(Data section Opens)

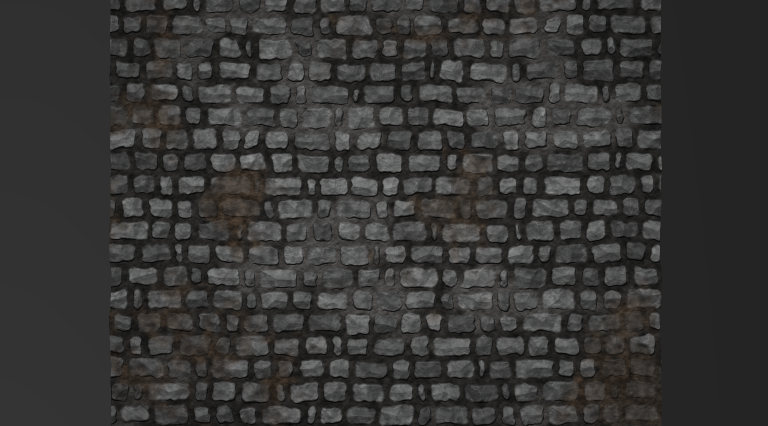
A Shadertoy shader for this texture:

```glsl
#define ROWS 18.6
#define COLUMNS 15.2
#define WIDTH_JITTER 0.72
#define JOINT 0.0042
#define CORNER 0.011
#define RELIEF 0.0105
#define STONE_TONE 0.285
#define JOINT_TONE 0.135
#define SOIL_COLOR vec3(0.185, 0.168, 0.148)
#define LIGHT_DIR vec3(-0.12, 0.56, 0.82)
#define PAVING_SPAN vec2(0.143, 0.860)

float hash(vec2 p) {
    vec3 q = fract(vec3(p.xyx) * 0.1031);
    q += dot(q, q.yzx + 33.33);
    return fract((q.x + q.y) * q.z);
}

float noise(vec2 p) {
    vec2 i = floor(p), f = fract(p);
    f = f * f * (3.0 - 2.0 * f);
    return mix(mix(hash(i), hash(i + vec2(1, 0)), f.x),
               mix(hash(i + vec2(0, 1)), hash(i + vec2(1, 1)), f.x), f.y);
}

float fbm(vec2 p) {
    float sum = 0.0, amp = 0.5;
    for (int i = 0; i < 4; i++) {
        sum += amp * noise(p);
        p = mat2(1.6, 1.2, -1.2, 1.6) * p + 7.3;
        amp *= 0.5;
    }
    return sum / 0.9375;
}

float jointX(float column, float row) {
    return column + WIDTH_JITTER * (hash(vec2(column, row) + 17.0) - 0.5);
}

// Returns signed distance to the stone edge, local position and stone seed
float stone(vec2 p, out vec2 local, out vec2 seed) {
    p += 0.009 * (vec2(noise(p * 23.0), noise(p * 23.0 + 40.0)) - 0.5);
    p.y += 0.008 * (noise(vec2(p.x * 6.0, 3.0)) - 0.5);
    float row = floor(p.y * ROWS);
    float x = p.x * COLUMNS + 9.0 * hash(vec2(row, 5.0));
    float column = floor(x);
    if (x < jointX(column, row)) column -= 1.0;
    else if (x >= jointX(column + 1.0, row)) column += 1.0;
    float a = jointX(column, row), b = jointX(column + 1.0, row);
    seed = vec2(column, row);
    local = vec2((x - 0.5 * (a + b)) / COLUMNS, p.y - (row + 0.5) / ROWS);
    vec2 halfSize = 0.5 * vec2((b - a) / COLUMNS, 1.0 / ROWS) - JOINT;
    halfSize -= 0.004 * vec2(hash(seed + 3.0), hash(seed + 8.0));
    vec2 e = abs(local) - halfSize + CORNER;
    float d = length(max(e, 0.0)) + min(max(e.x, e.y), 0.0) - CORNER;
    return d + 0.005 * (noise(p * 90.0) - 0.5);
}

float soilCover(vec2 p) {
    return smoothstep(0.56, 0.72, fbm(p * 5.5 + 21.0) + 0.16 * (noise(p * 45.0) - 0.5));
}

// Domed stone cut by random facet planes, with a gritty joint around it
float relief(vec2 p) {
    vec2 local, seed;
    float d = stone(p, local, seed);
    float inside = clamp(-d / 0.011, 0.0, 1.0);
    float h = RELIEF * sqrt(inside * (2.0 - inside));
    for (int k = 0; k < 4; k++) {
        float turn = 1.57 * float(k) + 1.5 * hash(seed + float(k) * 11.0);
        float slope = 0.12 + 0.34 * hash(seed + float(k) * 7.0 + 2.0);
        h = min(h, RELIEF * 0.96 - slope * dot(local, vec2(cos(turn), sin(turn))));
    }
    h = max(h, 0.0) * (1.0 - 0.7 * soilCover(p));
    float grit = mix(0.0045, 0.0016, inside);
    return h + grit * fbm(p * 120.0) + 0.0035 * fbm(p * 38.0);
}

vec3 paving(vec2 p, float aspect) {
    vec2 local, seed;
    float d = stone(p, local, seed);
    float body = 1.0 - smoothstep(-0.004, 0.002, d);
    float soil = soilCover(p);
    float grain = fbm(p * 75.0);

    // Surface slope and lighting
    float e = 0.002, h = relief(p);
    vec2 slope = vec2(relief(p + vec2(e, 0)) - h, relief(p + vec2(0, e)) - h) / e;
    vec3 normal = normalize(vec3(-slope, 1.0));
    vec3 light = normalize(LIGHT_DIR);
    float diffuse = max(dot(normal, light), 0.0);
    float gloss = pow(max(dot(normal, normalize(light + vec3(0, 0, 1))), 0.0), 24.0);

    // Stone colour with pale scratches
    float tone = STONE_TONE * (0.8 + 0.4 * hash(seed + 31.0)) * (0.72 + 0.56 * grain);
    float scratch = 1.0 - smoothstep(0.0, 0.03, abs(fbm(p * 24.0 + seed * 3.0) - 0.5));
    tone += 0.055 * scratch * noise(p * 30.0 + 9.0);
    vec3 stoneColor = tone * vec3(0.995, 1.0, 1.0);

    // Joints, partly filled with grey dust
    float dust = smoothstep(0.54, 0.70, fbm(p * 7.0 + 60.0));
    float gap = JOINT_TONE * (0.4 + 1.0 * grain) + 0.11 * dust;
    vec3 color = mix(gap * vec3(1.02, 1.0, 0.97), stoneColor, body);
    vec3 soilColor = SOIL_COLOR * (0.4 + 1.25 * grain);
    soilColor *= mix(vec3(1), vec3(1.12, 0.98, 0.86), noise(p * 9.0));
    color = mix(color, soilColor, soil * mix(0.8, 0.55, body));

    color *= 0.28 + 0.95 * diffuse;
    color += 0.085 * gloss * body * (1.0 - 0.7 * soil) * noise(p * 50.0);
    vec2 fromCenter = (p - vec2(0.5 * aspect, 0.5)) / vec2(0.65, 0.5);
    return color * (1.14 - 0.17 * min(dot(fromCenter, fromCenter), 1.6));
}

vec3 backdrop(vec2 uv) {
    float tone = mix(0.195, 0.142, smoothstep(0.0, 1.0, uv.x));
    return vec3(tone + 0.018 * (0.5 - uv.y) * (1.0 - uv.x));
}

void mainImage(out vec4 fragColor, in vec2 fragCoord) {
    float aspect = iResolution.x / iResolution.y;
    vec3 sum = vec3(0);
    // Four samples per pixel
    for (int s = 0; s < 4; s++) {
        vec2 offset = 0.5 * vec2(s & 1, s >> 1) - 0.25;
        vec2 p = (fragCoord + offset) / iResolution.y;
        vec2 uv = vec2(p.x / aspect, p.y);
        float ragged = 0.004 * (noise(vec2(p.y * 28.0, 2.0)) - 0.5);
        bool paved = uv.x > PAVING_SPAN.x + ragged && uv.x < PAVING_SPAN.y + ragged;
        sum += paved ? paving(p, aspect) : backdrop(uv);
    }
    fragColor = vec4(sum * 0.25, 1.0);
}
```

(Data section Closes)

When a line in the records holds the string "define", copy that line.

▶ [Solution below]
#define ROWS 18.6
#define COLUMNS 15.2
#define WIDTH_JITTER 0.72
#define JOINT 0.0042
#define CORNER 0.011
#define RELIEF 0.0105
#define STONE_TONE 0.285
#define JOINT_TONE 0.135
#define SOIL_COLOR vec3(0.185, 0.168, 0.148)
#define LIGHT_DIR vec3(-0.12, 0.56, 0.82)
#define PAVING_SPAN vec2(0.143, 0.860)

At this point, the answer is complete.